Working with a blundering, less-than-qualifiedfilm crew who at times had us tearing our hair out, it was often only Sara’s calm professionalism that saved the day. We also had fun in the edit suite – as anyone who knows her wicked sense of humour can imagine.
Cash limitations (which were serious!) pushed us to achieve more than we might have done, if everything had been easy she remarks. If wed had a bigger budget wed probably have made a more polished, but less interesting film. It all comes down to the fact that in Egypt, one has to be resourceful. Its one of the great things about being here.
To live successfully in Cairo you learn to cope with, and dismiss where necessary, the stress you routinely impose upon yourself in the West. You learn to improvise. You cant make excuses for your behaviour because there’s very little pretence and nothing to hide behind. You don’t have to save other people from your emotions – you express them! And these are all! things which Ive been able to do, because I’m a performer -things which, as performers, we must all address.
After living here for seven years, Id find it very hard to move back to Northern Europe. When I go there I see the pressure on people to spend money they haven’t got, and get stuck in a controlling world of debt. Egypt is still a bit like living in England 50 years ago. There’s still a mentality of mending things that break. Its a cash economy. Despite the fact the country has been under martial law since the time of Sadat’s assassination, one doesn’t feel controlled – on the contrary, you have a sense of being in charge of your own destiny.
The other thing I love about Cairo is its creative chaos. There’s never a no here – because there’s always a way round a no. The majority of Egyptian people are well versed in how to carry on regardless. Its not that they expect something new to be around every corner, but they are open to it. The expression inshallah! makes perfect sense to me. Because its so true, when you make an arrangement, anything can happen between now and then!
On an even more personal note, she imparts one more secret of living successfully in the city that never sleeps. I’m a smoker, so I don’t get stressed about pollution. I didn’t come here to live in a clean environment – I’m a city girl!
Sara does return each year to the UK to teach workshops, and goes in the winter to remind herself, she says, why she enjoys Egypt’s warm climate. She also teaches privately here in Cairo, and has a number of devoted students. With her emphasis on feeling and living the dance, not just on technique, she brings a unique slant to her classes which is hard to find elsewhere.
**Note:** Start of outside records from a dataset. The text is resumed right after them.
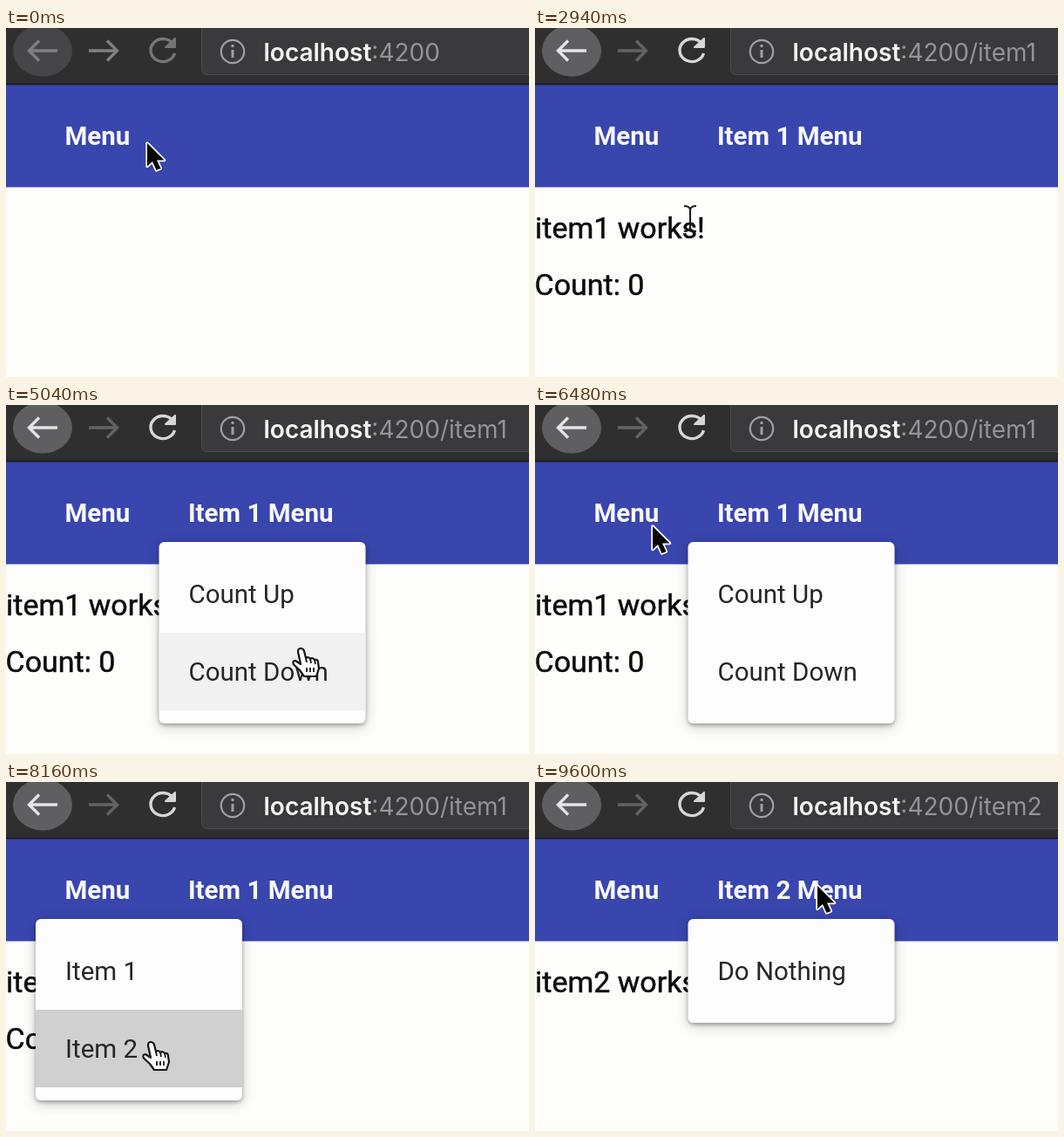
Recreate the animation shown at these times as an HTML page. Size 600 by 400 pixels, loop 9720 ms.

```html
<!DOCTYPE html>
<html lang="en">
<head>
<meta charset="utf-8">
<title>Route menus</title>
<style>
  html, body { margin: 0; width: 100%; height: 100%; overflow: hidden; background: #fdfdfc; }
  svg { display: block; width: 600px; height: 400px; }
  text { white-space: pre; }
  .ui { font: 400 29.5px Roboto, Arial, sans-serif; fill: #262626; }
  .nav { font-weight: 700; fill: #f8f8fa; }
  .body { font: 400 34px Roboto, Arial, sans-serif; fill: #0c0c0c; stroke: #0c0c0c; stroke-width: .5; }
  .url { font: 400 28px Inter, Arial, sans-serif; fill: #949496; }
  .host { font-weight: 600; fill: #f4f4f5; }
  .line { fill: none; stroke-width: 3.4; }
  .menu { filter: drop-shadow(0 2px 2px rgba(0, 0, 0, .3)) drop-shadow(0 3px 7px rgba(0, 0, 0, .2)); }
</style>
</head>
<body>
<svg viewBox="0 0 600 400">
  <rect width="600" height="400" fill="#fdfdfc"/>

  <rect width="600" height="66" fill="#2f2f30"/>
  <rect x="224.5" y="-10" width="400" height="63.5" rx="6" fill="#3a3a3d" stroke="#4c4c50"/>
  <rect y="63.5" width="600" height="2" fill="#1d1d20"/>
  <ellipse id="disc" cx="42" cy="26" rx="34" ry="29.5"/>
  <path id="back" class="line" d="M59 26H27M38 14.500L26.500 26L38 37.500"/>
  <path id="forward" class="line" d="M95 26H127M116 14.500L127.500 26L116 37.500"/>
  <g id="reload">
    <path class="line" d="M191 17.500A14 13 0 1 0 193.500 29"/>
    <path d="M194 12V22H183Z" stroke-width="2" stroke-linejoin="round"/>
  </g>
  <g stroke="#a0a0a2" fill="none">
    <circle cx="260" cy="27" r="13.2" stroke-width="2.2"/>
    <path d="M260 25V34M260 19V22" stroke-width="3"/>
  </g>
  <text class="url" x="295.500" y="38"><tspan class="host">localhost</tspan><tspan>:4200</tspan><tspan id="path"></tspan></text>

  <rect y="65.5" width="600" height="117" fill="#3946ae"/>
  <text class="ui nav" x="67.5" y="134">Menu</text>
  <text class="ui nav" id="pageMenu" x="209" y="134"></text>
  <text class="body" id="works" x="0" y="241"></text>
  <text class="body" id="count" x="-.5" y="306"></text>

  <g id="menus"></g>

  <g id="cursor">
    <path id="arrow" d="M1 1V27.500L7 22L11.500 32L16.500 30L12 20.500H20.500Z"
          fill="#050505" stroke="#fff" stroke-width="3.4" stroke-linejoin="round" paint-order="stroke"/>
    <g id="hand" fill="#fdfdfd" stroke="#151515" stroke-width="2.2" stroke-linejoin="round">
      <path d="M-4 4Q-4 0 -1 0Q2 0 3 3L5 11Q8 9 10 12Q13 10 15 13Q19 12 19 16L20 23L17 32H3L-2 25L-9 18.500Q-11 14 -7 14L-1 18Z"/>
      <path d="M5 11L6 16M10 12L11 17M15 13L16 18M6 22V27M10 22V27M14 22V27" fill="none" stroke-width="1.8"/>
    </g>
    <path id="beam" d="M-7 -14Q-1 -14 0 -10Q1 -14 7 -14M-7 15Q-1 15 0 11Q1 15 7 15M0 -10V11M-4 6H4"
          fill="none" stroke="#1c1c1c" stroke-width="2.2"/>
  </g>
</svg>
<script>
const LOOP = 9720, TICK = 60;
const TOP = 157, WIDTH = 237, ROW = 89, PAD = 15;
const FOCUS = 600, TO_ITEM1 = 2580, TO_ITEM2 = 8340;
const $ = id => document.getElementById(id);

// time, x, y, pointer shape
const moves = [
  [0, 161, 131, 'arrow'], [60, 178, 158, 'arrow'], [180, 135, 132, 'arrow'],
  [300, 103, 118, 'arrow'], [480, 103, 118, 'arrow'], [720, 127, 131, 'arrow'],
  [1500, 127, 131, 'arrow'], [1740, 148, 178, 'hand'], [2100, 166, 208, 'hand'],
  [2580, 168, 210, 'arrow'], [2700, 178, 218, 'beam'], [3060, 178, 218, 'beam'],
  [3240, 225, 170, 'arrow'], [3540, 300, 126, 'arrow'], [3960, 300, 126, 'arrow'],
  [4140, 310, 180, 'hand'], [4440, 318, 208, 'hand'], [4860, 339, 279, 'hand'],
  [5220, 339, 279, 'hand'], [5640, 300, 200, 'hand'], [5880, 270, 150, 'arrow'],
  [6300, 134, 138, 'arrow'], [6660, 134, 138, 'arrow'], [6900, 122, 127, 'arrow'],
  [7260, 122, 127, 'arrow'], [7440, 138, 180, 'hand'], [7680, 150, 210, 'hand'],
  [7980, 167, 298, 'hand'], [8340, 167, 298, 'arrow'], [8520, 220, 225, 'arrow'],
  [8820, 323, 118, 'arrow'], [9720, 323, 118, 'arrow']
];

const menus = [
  { x: 34, items: ['Item 1', 'Item 2'], open: 720, close: 2520, press: 2400 },
  { x: 175.5, items: ['Count Up', 'Count Down'], open: 3660, close: 6600 },
  { x: 34, items: ['Item 1', 'Item 2'], open: 6900, close: 8280, press: 8100 },
  { x: 175.5, items: ['Do Nothing'], open: 9000, close: LOOP }
];

function add(parent, tag, attrs, label = '') {
  const node = document.createElementNS('http://www.w3.org/2000/svg', tag);
  for (const key in attrs) node.setAttribute(key, attrs[key]);
  node.textContent = label;
  return parent.appendChild(node);
}

for (const menu of menus) {
  const { x, items } = menu;
  menu.node = add($('menus'), 'g', { class: 'menu' });
  add(menu.node, 'rect', {
    x, y: TOP, width: WIDTH, height: items.length * ROW + 2 * PAD, rx: 6, fill: '#fdfdfd'
  });
  menu.rows = items.map((label, i) => {
    const y = TOP + PAD + i * ROW;
    const row = add(menu.node, 'rect', { x, y, width: WIDTH, height: ROW });
    add(menu.node, 'text', { class: 'ui', x: x + 34, y: y + 55 }, label);
    return row;
  });
}

const clamp = v => Math.max(0, Math.min(1, v));

function pointerAt(t) {
  const i = moves.findIndex((m, k) => t >= m[0] && t < moves[k + 1][0]);
  const [t0, x0, y0, shape] = moves[i], [t1, x1, y1] = moves[i + 1];
  const p = (t - t0) / (t1 - t0), e = p * p * (3 - 2 * p);
  return { x: x0 + (x1 - x0) * e, y: y0 + (y1 - y0) * e, shape };
}

function drawMenu(menu, t, pointer) {
  const p = clamp((t - menu.open) / 120);
  const eased = 1 - (1 - p) ** 3;
  const scale = 0.8 + 0.2 * eased;
  const alpha = eased * (1 - clamp((t - menu.close) / 120));
  menu.node.style.display = alpha > 0 ? '' : 'none';
  menu.node.style.opacity = alpha;
  menu.node.setAttribute('transform',
    `translate(${menu.x} ${TOP}) scale(${scale}) translate(${-menu.x} ${-TOP})`);
  const hovered = pointer.x > menu.x && pointer.x < menu.x + WIDTH
    ? Math.floor((pointer.y - TOP - PAD) / ROW) : -1;
  const tint = t >= menu.press ? '#d0d0d0' : '#f1f1f1';
  menu.rows.forEach((row, i) => row.setAttribute('fill', i === hovered ? tint : 'none'));
}

function draw(t) {
  const active = t >= FOCUS;
  $('disc').setAttribute('fill', active ? '#5f5f61' : '#464648');
  $('back').setAttribute('stroke', active ? '#e4e4e5' : '#808082');
  $('forward').setAttribute('stroke', active ? '#636365' : '#808082');
  const reload = active ? '#d6d6d8' : '#757577';
  $('reload').setAttribute('stroke', reload);
  $('reload').setAttribute('fill', reload);

  const page = t >= TO_ITEM2 ? 2 : t >= TO_ITEM1 ? 1 : 0;
  $('path').textContent = page ? `/item${page}` : '';
  $('pageMenu').textContent = page ? `Item ${page} Menu` : '';
  $('works').textContent = page ? `item${page} works!` : '';
  $('count').textContent = page === 1 ? 'Count: 0' : '';

  const pointer = pointerAt(t);
  menus.forEach(menu => drawMenu(menu, t, pointer));
  for (const shape of ['arrow', 'hand', 'beam'])
    $(shape).style.display = shape === pointer.shape ? '' : 'none';
  $('cursor').setAttribute('transform', `translate(${pointer.x} ${pointer.y})`);
}

const start = performance.now();
function tick() {
  const t = (performance.now() - start) % LOOP;
  draw(Math.floor(t / TICK) * TICK);
  requestAnimationFrame(tick);
}
tick();
</script>
</body>
</html>
```
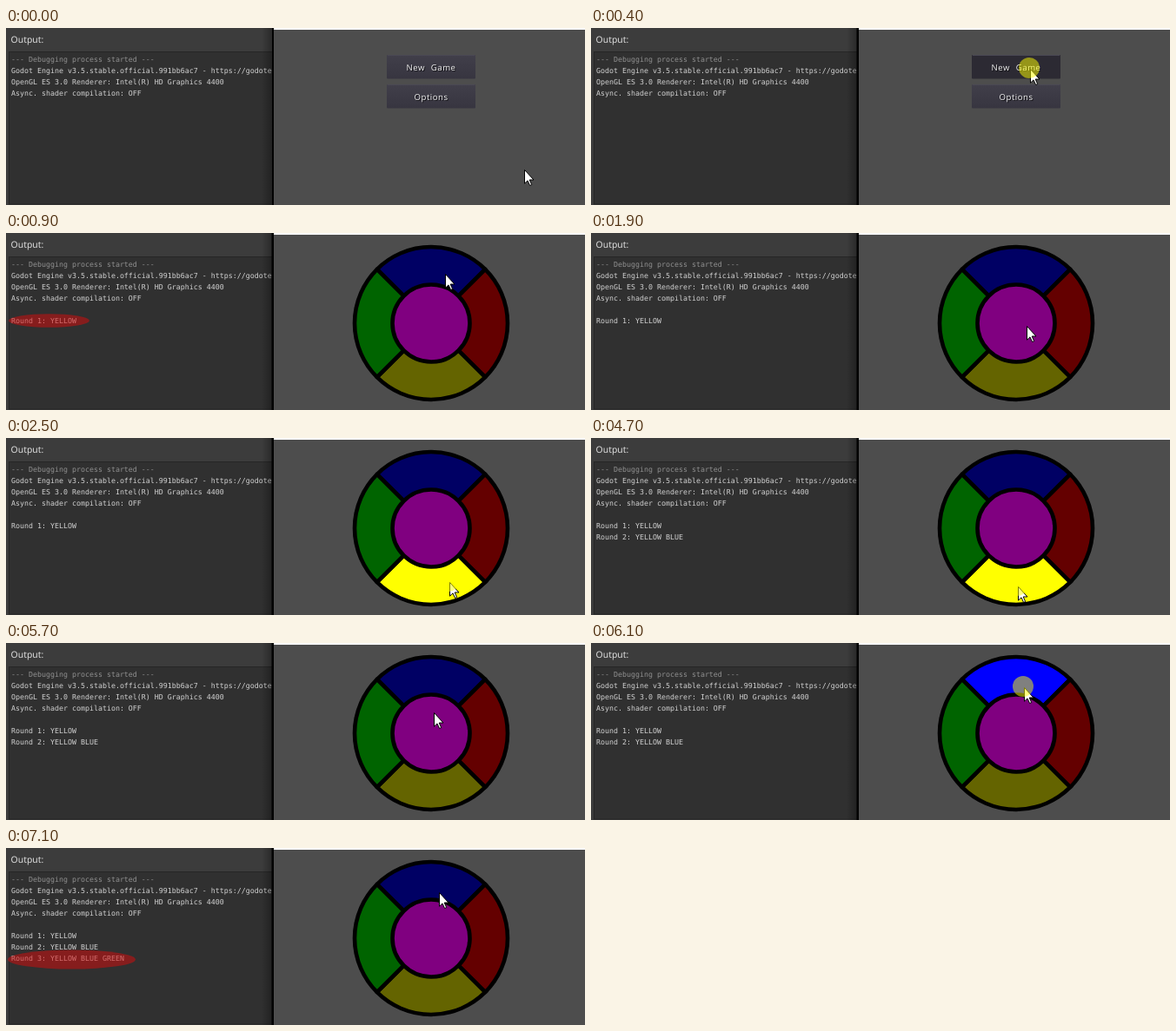
An HTML page for the animation above (8000 ms loop, 666 by 204 pixels).

```html
<!DOCTYPE html>
<html lang="en">
<head>
<meta charset="utf-8">
<title>Colour sequence game</title>
<style>
  html, body { margin: 0; width: 100%; height: 100%; overflow: hidden; background: #4d4d4d; }
  svg { display: block; text-rendering: geometricPrecision; }
  .log { font: 8.306px "DejaVu Sans Mono", monospace; fill: #d2d2d2; white-space: pre; }
  .title { font: 10.4px "Noto Sans", sans-serif; fill: #dedede; }
  .label { font: 9.6px "Open Sans", sans-serif; letter-spacing: .5px; word-spacing: 4px; text-anchor: middle; }
  .wheel { stroke: #000; stroke-width: 4.6; stroke-linejoin: round; }
</style>
</head>
<body>
<svg id="stage" width="666" height="204" viewBox="0 0 666 204">
  <defs>
    <linearGradient id="shade">
      <stop offset="0" stop-opacity="0"/>
      <stop offset="1" stop-opacity=".3"/>
    </linearGradient>
    <linearGradient id="face" x2="0" y2="1">
      <stop offset="0" stop-color="#413f4a"/>
      <stop offset="1" stop-color="#373540"/>
    </linearGradient>
    <clipPath id="editor"><path d="M0 0H306V204H0Z"/></clipPath>
  </defs>

  <g clip-path="url(#editor)">
    <rect width="306" height="204" fill="#3c3c3c"/>
    <rect x="3.5" y="27.5" width="310" height="175.5" fill="#303030" stroke="#262626"/>
    <text class="title" x="5.6" y="17">Output:</text>
    <g id="log" class="log"></g>
    <ellipse id="mark" fill="rgba(220,10,10,.5)"/>
    <rect x="294" width="12" height="204" fill="url(#shade)"/>
  </g>

  <rect x="306" width="360" height="204" fill="#4d4d4d"/>
  <rect x="308" width="358" height="2" fill="#fff"/>
  <rect id="edge" y="0" height="204"/>

  <g id="menu"></g>
  <g id="game"></g>

  <path id="cursor" fill="#fff" stroke="#000" stroke-width="1"
    d="M.5 .5V16.2L4 12.9L6.6 18.5L8.7 17.6L6.2 12H11Z"/>
  <circle id="click" r="12" fill="#ff0" fill-opacity=".5"/>
</svg>
<script>
const LOOP = 8000;
const $ = id => document.getElementById(id);

function add(parent, tag, attrs, text) {
  const el = document.createElementNS("http://www.w3.org/2000/svg", tag);
  for (const key in attrs) el.setAttribute(key, attrs[key]);
  if (text) el.textContent = text;
  return parent.appendChild(el);
}
const show = (el, on) => { el.style.display = on ? "" : "none"; };

// Output panel
const logLine = (row, text, fill) =>
  add($("log"), "text", { x: 6, y: 39 + row * 13, ...(fill && { style: "fill:" + fill }) }, text);
logLine(0, "--- Debugging process started ---", "#919191");
logLine(1, "Godot Engine v3.5.stable.official.991bb6ac7 - https://godotengine.org");
logLine(2, "OpenGL ES 3.0 Renderer: Intel(R) HD Graphics 4400");
logLine(3, "Async. shader compilation: OFF");
const rounds = ["YELLOW", "YELLOW BLUE", "YELLOW BLUE GREEN"]
  .map((names, i) => logLine(5 + i, `Round ${i + 1}: ${names}`));
const marks = [[49.5, 101, 46.5, 7.8], [59, 114.5, 57, 12], [75.5, 128.5, 73.5, 11]];

// Menu
function button(y, text) {
  const face = add($("menu"), "rect", { x: 438, y, width: 102, height: 27.5, rx: 1, fill: "url(#face)" });
  add($("menu"), "path", { d: `M439 ${y + .5}H539`, stroke: "#4a4854" });
  add($("menu"), "text", { class: "label", x: 490, y: y + 19, fill: "#000", opacity: .75 }, text);
  add($("menu"), "text", { class: "label", x: 489, y: y + 18, fill: "#f4f4f4" }, text);
  return face;
}
const newGame = button(31, "New Game");
button(65, "Options");

// Wheel: one quarter per colour, turned into place
const CX = 489, CY = 104, R = 88, c = R * Math.SQRT1_2;
const dim = { blue: "#000064", red: "#640000", yellow: "#646400", green: "#006400" };
const lit = { blue: "#0000ff", yellow: "#ffff00" };
const parts = {};
Object.keys(dim).forEach((name, i) => {
  parts[name] = add($("game"), "path", {
    class: "wheel",
    d: `M0 0L${-c} ${-c}A${R} ${R} 0 0 1 ${c} ${-c}Z`,
    transform: `translate(${CX} ${CY}) rotate(${i * 90})`
  });
});
add($("game"), "circle", { class: "wheel", cx: CX, cy: CY, r: 44.5, fill: "#800080" });

// time, cursor x, cursor y, rounds logged, round marked, pressed part
const steps = [
  [0, 596, 163, 0, 0, ""],
  [200, 528, 69, 0, 0, ""],
  [400, 505, 47, 0, 0, "start"],
  [900, 505, 47, 1, 1, ""],
  [1900, 501, 107, 1, 0, ""],
  [2100, 498, 141, 1, 0, ""],
  [2300, 510, 166, 1, 0, ""],
  [2500, 510, 166, 1, 0, "yellow"],
  [3500, 510, 166, 2, 2, ""],
  [4500, 491, 171, 2, 0, ""],
  [4700, 491, 171, 2, 0, "yellow"],
  [5700, 492, 80, 2, 0, ""],
  [5900, 498, 51, 2, 0, ""],
  [6100, 498, 51, 2, 0, "blue"],
  [7100, 498, 51, 3, 3, ""]
];

function draw([time, x, y, logged, marked, pressed]) {
  const focused = time >= 400;
  $("edge").setAttribute("x", focused ? 305.5 : 306);
  $("edge").setAttribute("width", focused ? 2.5 : 2);
  show($("menu"), !logged);
  show($("game"), logged);
  newGame.setAttribute("fill", pressed === "start" ? "#2c2a33" : "url(#face)");

  rounds.forEach((line, i) => show(line, i < logged));
  show($("mark"), marked);
  if (marked) ["cx", "cy", "rx", "ry"].forEach((key, i) => $("mark").setAttribute(key, marks[marked - 1][i]));

  for (const name in parts) parts[name].setAttribute("fill", (name === pressed ? lit : dim)[name]);

  $("cursor").setAttribute("transform", `translate(${x} ${y})`);
  show($("click"), pressed);
  $("click").setAttribute("cx", x - 1);
  $("click").setAttribute("cy", y - 1);
}

let current;
const start = performance.now();
function tick() {
  const t = (performance.now() - start) % LOOP;
  const step = steps.findLast(s => s[0] <= t);
  if (step !== current) draw(current = step);
  requestAnimationFrame(tick);
}
tick();
</script>
</body>
</html>
```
I love teaching, and I especially enjoy teaching Egyptian dance, because I think its quite a revolutionary thing to do. Its up to the students how much they take on, but it can be a truly life-changing experience. There’s nothing about this dance that diminishes people; the results are immediately rewarding. And the whole point about it is that its about individuals and not clique. Everyone is different, and it allows each person to discover and extend themselves.
Sara is an unashamed believer in Cairo as the source of true learning about Egyptian dance, and endlessly encourages those with a love of the dance to come here.
This is a solo woman’s dance which is actually expressing the heart and soul of this country. Considering the way many Europeans view the position of women in this society, that is really quite something. When it comes to foreigners coming here to perform or to visit, in essence I think its a good thing. There’s an enormous emphasis on learning about the dance and even about the history of Egypt, but not enough about just being here, and feeling the spirit of it.
If you want to have integrity and achievement as a performer you never stop learning about your art, and never think you are good enough. Egyptian dance changes all the time, and there is so ! much to know. The more often you can come and the longer you can stay the better.
She adds, with a straight face but a twinkle in her eye Besides, where else in the world could you be walking down the street and pass a woman with a cooker balanced on her head!